[Exercise description] Every line below that includes the word "tail" needs to be copied.

[[ Dataset content open ]]

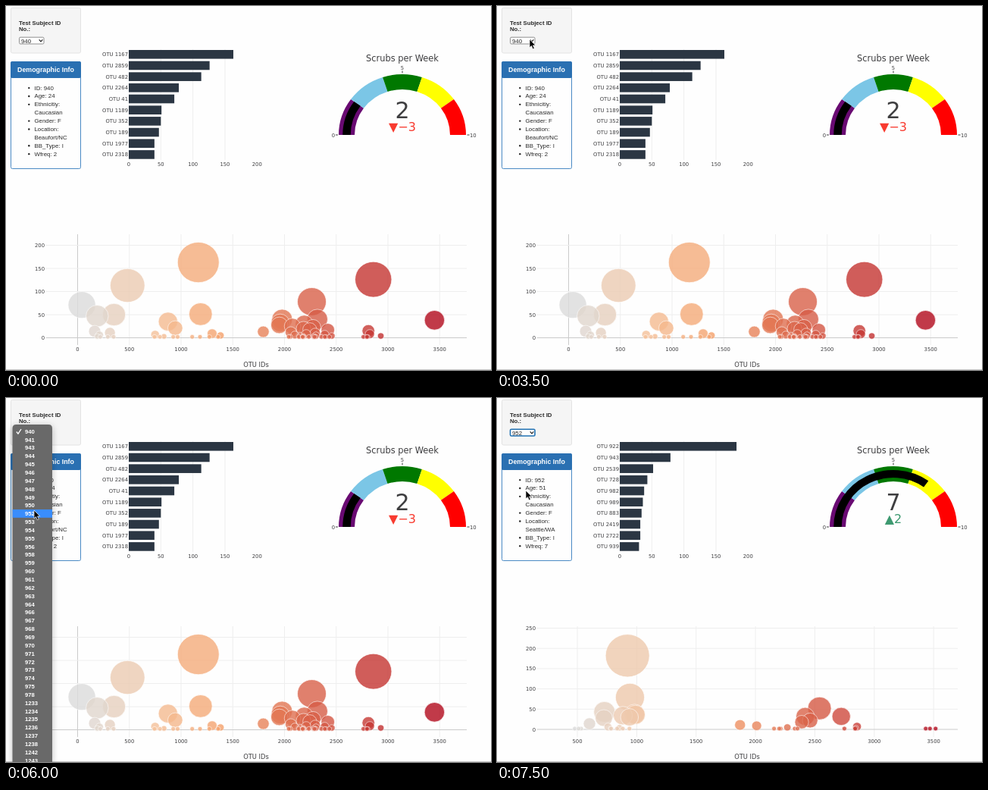
Write an HTML page that moves like this. It is 640 px wide and 480 px high and loops after 8 s.

```html
<!DOCTYPE html>
<html lang="en">
<head>
<meta charset="utf-8">
<title>Sample dashboard</title>
<style>
  html, body { margin: 0; width: 100%; height: 100%; overflow: hidden; background: #fefefe; }
  svg { display: block; width: 640px; height: 480px; }
  .ui { font-family: "Liberation Sans", Arial, sans-serif; font-size: 7.85px; fill: #2b2b2b; }
  .chart { font-family: "DejaVu Sans", Verdana, sans-serif; font-size: 6.8px; fill: #3e3e40; }
  .bold { font-weight: bold; }
</style>
</head>
<body>
<svg id="stage" viewBox="0 0 640 480"></svg>
<script>
const STEP = 500, LOOP = 8000;
const PAPER = '#fefefe', GRID = '#eeeeee', ZERO = '#cbcbcb', INK = '#3e3e40';

const subjects = {
  940: {
    info: ['ID: 940', 'Age: 24', 'Ethnicitiy:', '\tCaucasian', 'Gender: F', 'Location:', '\tBeaufort/NC', 'BB_Type: I', 'Wfreq: 2'],
    wash: 2,
    x: { zero: 94.5, unit: .1365, first: 0 },
    y: { zero: 437.5, unit: .61, max: 200 },
    top: { 1167: 163, 2859: 126, 482: 113, 2264: 78, 41: 71, 1189: 51, 352: 50, 189: 47, 2318: 40, 1977: 40 },
    next: { ids: [3450, 874, 1959, 2191, 1950, 2077, 2275, 944, 2184, 2244, 2419, 2811, 165, 1795], value: 38, decay: .92 },
    tail: { count: 48, centers: [2200, 260, 2250, 1240, 2100, 2820, 2350, 860], spread: 150 }
  },
  952: {
    info: ['ID: 952', 'Age: 51', 'Ethnicitiy:', '\tCaucasian', 'Gender: F', 'Location:', '\tSeattle/WA', 'BB_Type: I', 'Wfreq: 7'],
    wash: 7,
    x: { zero: 27.7, unit: .1567, first: 500 },
    y: { zero: 437, unit: .534, max: 250 },
    top: { 922: 182, 943: 79, 2539: 52, 728: 43, 982: 38, 989: 36, 883: 34, 2722: 32, 2419: 32, 939: 30 },
    next: { ids: [723, 2460, 2389, 602, 1870, 2010, 2855], value: 28, decay: .8 },
    tail: { count: 22, centers: [860, 2230, 820, 2800, 2250, 3430, 450], spread: 110 }
  }
};

function seededRandom(seed) {
  return () => {
    seed = (seed * 16807) % 2147483647;
    return seed / 2147483647;
  };
}

// Values fall off geometrically after the ten largest; the smallest gather around a few ids.
function samplesOf({ top, next, tail }) {
  const random = seededRandom(4711);
  const largest = Object.entries(top).map(([id, v]) => [+id, v]).sort((a, b) => b[1] - a[1]);
  const scattered = Array.from({ length: tail.count }, (_, i) =>
    tail.centers[i % tail.centers.length] + (random() * 2 - 1) * tail.spread);
  const rest = [...next.ids, ...scattered].map((id, i) => [id, Math.max(2, Math.round(next.value * next.decay ** i))]);
  return [...largest, ...rest];
}
for (const subject of Object.values(subjects)) subject.samples = samplesOf(subject);

const menuIds = [[940, 941], [943, 950], [952, 956], [958, 964], [966, 975], [978, 978], [1233, 1238], [1242, 1243]]
  .flatMap(([from, to]) => Array.from({ length: to - from + 1 }, (_, i) => from + i));

const reds = [[0, 220, 220, 220], [.2, 245, 195, 157], [.4, 245, 160, 105], [1, 178, 10, 28]];

function scaleColor(t) {
  const i = Math.max(1, reds.findIndex(s => s[0] >= t));
  const a = reds[i - 1], b = reds[i];
  const k = (t - a[0]) / (b[0] - a[0]);
  return `rgb(${[1, 2, 3].map(c => Math.round(a[c] + (b[c] - a[c]) * k))})`;
}

const text = (x, y, str, cls = 'chart', extra = '') => `<text x="${x}" y="${y}" class="${cls}" ${extra}>${str}</text>`;
const rect = (x, y, w, h, fill, extra = '') => `<rect x="${x}" y="${y}" width="${w}" height="${h}" fill="${fill}" ${extra}/>`;
const line = (x1, y1, x2, y2, color) => `<path d="M${x1} ${y1}L${x2} ${y2}" stroke="${color}"/>`;
const MIDDLE = 'text-anchor="middle"', END = 'text-anchor="end"';
const size = px => `style="font-size:${px}px"`;

function selector(chosen, focused) {
  const border = focused ? 'stroke="#2373b4" stroke-width="1.6"' : 'stroke="#767676" stroke-width=".8"';
  return rect(6.5, 2.5, 92, 59.5, '#f5f5f5', 'stroke="#e3e3e3" rx="2"')
    + text(17, 25.3, 'Test Subject ID', 'ui bold', size(7.75))
    + text(17, 33.3, 'No.:', 'ui bold', size(7.75))
    + rect(17.5, 41.2, 32.5, 8.8, PAPER, border + ' rx="1.5"')
    + text(20, 48.5, chosen, 'ui')
    + '<path d="M43.7 44.4l2.3 2.5 2.3-2.5" fill="none" stroke="#222" stroke-width="1.2"/>';
}

function demographics(info) {
  const rows = info.map((row, i) => {
    const y = 110.6 + i * 10.88;
    const bullet = row[0] === '\t' ? '' : `<circle cx="30.3" cy="${y - 2.5}" r="1.2" fill="#222"/>`;
    return bullet + text(37.5, y, row.trim(), 'ui');
  }).join('');
  return rect(6.5, 73.5, 92, 141, PAPER, 'stroke="#4a8ac4" rx="2"')
    + rect(6, 73, 93, 22, '#2a70b2', 'rx="2"')
    + text(52.5, 87.2, 'Demographic Info', 'ui bold', MIDDLE + ' style="font-size:8.8px;fill:#fff"')
    + rows;
}

function barChart(samples) {
  const x = v => 162 + v * .8465;
  let out = '';
  for (let v = 0; v <= 200; v += 50) {
    if (v > 0 && v < 200) out += line(x(v), 57, x(v), 203, GRID);
    out += text(x(v), 210.6, v, 'chart', MIDDLE);
  }
  samples.slice(0, 10).forEach(([id, v], i) => {
    const y = 63.8 + i * 14.68;
    out += rect(162, y - 5.8, x(v) - 162, 11.6, '#2b3643') + text(161, y + 2.5, 'OTU ' + id, 'chart', END);
  });
  return out;
}

function ringSlice(from, to, inner, outer, fill) {
  const at = (v, r) => `${-r * Math.cos(v * Math.PI / 10)} ${-r * Math.sin(v * Math.PI / 10)}`;
  return `<path fill="${fill}" d="M${at(from, outer)}A${outer} ${outer} 0 0 1 ${at(to, outer)}`
    + `L${at(to, inner)}A${inner} ${inner} 0 0 0 ${at(from, inner)}Z"/>`;
}

function gauge(value) {
  const bands = ['#690a72', '#7bc6e6', '#007800', '#ffff00', '#ff0000'];
  const diff = value - 5;
  const delta = diff < 0 ? '▼−' + -diff : '▲' + diff;
  const tint = diff < 0 ? '#f83b30' : '#3d9970';
  return '<g transform="translate(523 170) scale(1 .952)">'
    + bands.map((c, i) => ringSlice(i * 2, i * 2 + 2, 63, 84, c)).join('')
    + ringSlice(0, value, 68.25, 78.75, '#000') + '</g>'
    + line(435, 170, 438, 170, INK) + line(523, 85.5, 523, 88.5, INK) + line(608.5, 170, 611.5, 170, INK)
    + text(434, 172.6, 0, 'chart', END) + text(523, 84.3, 5, 'chart', MIDDLE) + text(612, 172.6, 10)
    + text(523, 72.6, 'Scrubs per Week', 'chart', MIDDLE + ' ' + size(11.4))
    + text(523, 148, value, 'chart', MIDDLE + ' ' + size(30))
    + text(523, 165, delta, 'chart', `${MIDDLE} style="font-size:16px;fill:${tint}"`);
}

function bubbleChart({ x, y, samples }) {
  const px = v => x.zero + v * x.unit, py = v => y.zero - v * y.unit;
  let out = '';
  for (let v = x.first; v <= 3500; v += 500) {
    out += line(px(v), 301, px(v), 447, v ? GRID : ZERO) + text(px(v), 454.8, v, 'chart', MIDDLE);
  }
  for (let v = 0; v <= y.max; v += 50) {
    out += line(53, py(v), 608, py(v), v ? GRID : ZERO) + text(51, py(v) + 2.5, v, 'chart', END);
  }
  const ids = samples.map(s => s[0]);
  const low = Math.min(...ids), span = Math.max(...ids) - low;
  for (const [id, v] of samples) {
    const r = 2.154 * Math.sqrt(v);
    out += `<ellipse cx="${px(id)}" cy="${py(v)}" rx="${r}" ry="${r * .97}" fill="${scaleColor((id - low) / span)}"`
      + ' stroke="#fff" stroke-width=".7" opacity=".8"/>';
  }
  return out + text(330, 475.6, 'OTU IDs', 'chart', MIDDLE + ' ' + size(8.3));
}

function menu(hovered) {
  const pitch = 10.85;
  let out = '<path d="M8.5 480V40q0-5 5-5H56q5 0 5 5V480Z" fill="#696969" style="filter:drop-shadow(0 2px 4px #0004)"/>';
  menuIds.forEach((id, i) => {
    const y = 43.9 + i * pitch;
    if (id === hovered) out += rect(8.5, y - pitch / 2, 52.5, pitch, '#3a8dfc');
    out += text(25, y + 2.8, id, 'ui bold', 'style="font-size:7.7px;fill:#fff"');
  });
  return out + '<path d="M13.8 44.5l2.2 2.7 4-6.2" fill="none" stroke="#fff" stroke-width="1.3"/>';
}

const cursor = ([x, y]) => `<path transform="translate(${x} ${y})" d="M0 0V10.8L2.5 8.6 4.3 12.7 6.3 11.8 4.5 7.9H7.8Z"`
  + ' fill="#000" stroke="#fff" stroke-width=".7"/>';

// Each scene holds from its start time until the next one begins.
const scenes = [
  { at: 0 },
  { at: 2000, pointer: [42, 53] },
  { at: 2500, pointer: [43, 44] },
  { at: 4000, pointer: [43, 44], hovered: 940 },
  { at: 5500, pointer: [40, 99], hovered: 946 },
  { at: 6000, pointer: [37, 148], hovered: 952 },
  { at: 6500, pointer: [37, 148.5], chosen: 952 },
  { at: 7000, pointer: [38, 122], chosen: 952, shown: 952 }
];

const stage = document.getElementById('stage');
let current = null;

function draw(time) {
  const now = Math.floor(time % LOOP / STEP) * STEP;
  const scene = scenes.filter(s => s.at <= now).pop();
  if (scene === current) return;
  current = scene;
  const { pointer, hovered, chosen = 940, shown = 940 } = scene;
  const subject = subjects[shown];
  stage.innerHTML = rect(0, 0, 640, 480, PAPER)
    + line(0, 479.5, 640, 479.5, '#c9c9c9')
    + selector(chosen, chosen !== 940)
    + demographics(subject.info)
    + barChart(subject.samples)
    + gauge(subject.wash)
    + bubbleChart(subject)
    + (hovered ? menu(hovered) : '')
    + (pointer ? cursor(pointer) : '');
}

const start = performance.now();
function tick() {
  draw(performance.now() - start);
  requestAnimationFrame(tick);
}
tick();
</script>
</body>
</html>
```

[[ Dataset content closed ]]

[Answer space]
    tail: { count: 48, centers: [2200, 260, 2250, 1240, 2100, 2820, 2350, 860], spread: 150 }
    tail: { count: 22, centers: [860, 2230, 820, 2800, 2250, 3430, 450], spread: 110 }
function samplesOf({ top, next, tail }) {
  const scattered = Array.from({ length: tail.count }, (_, i) =>
    tail.centers[i % tail.centers.length] + (random() * 2 - 1) * tail.spread);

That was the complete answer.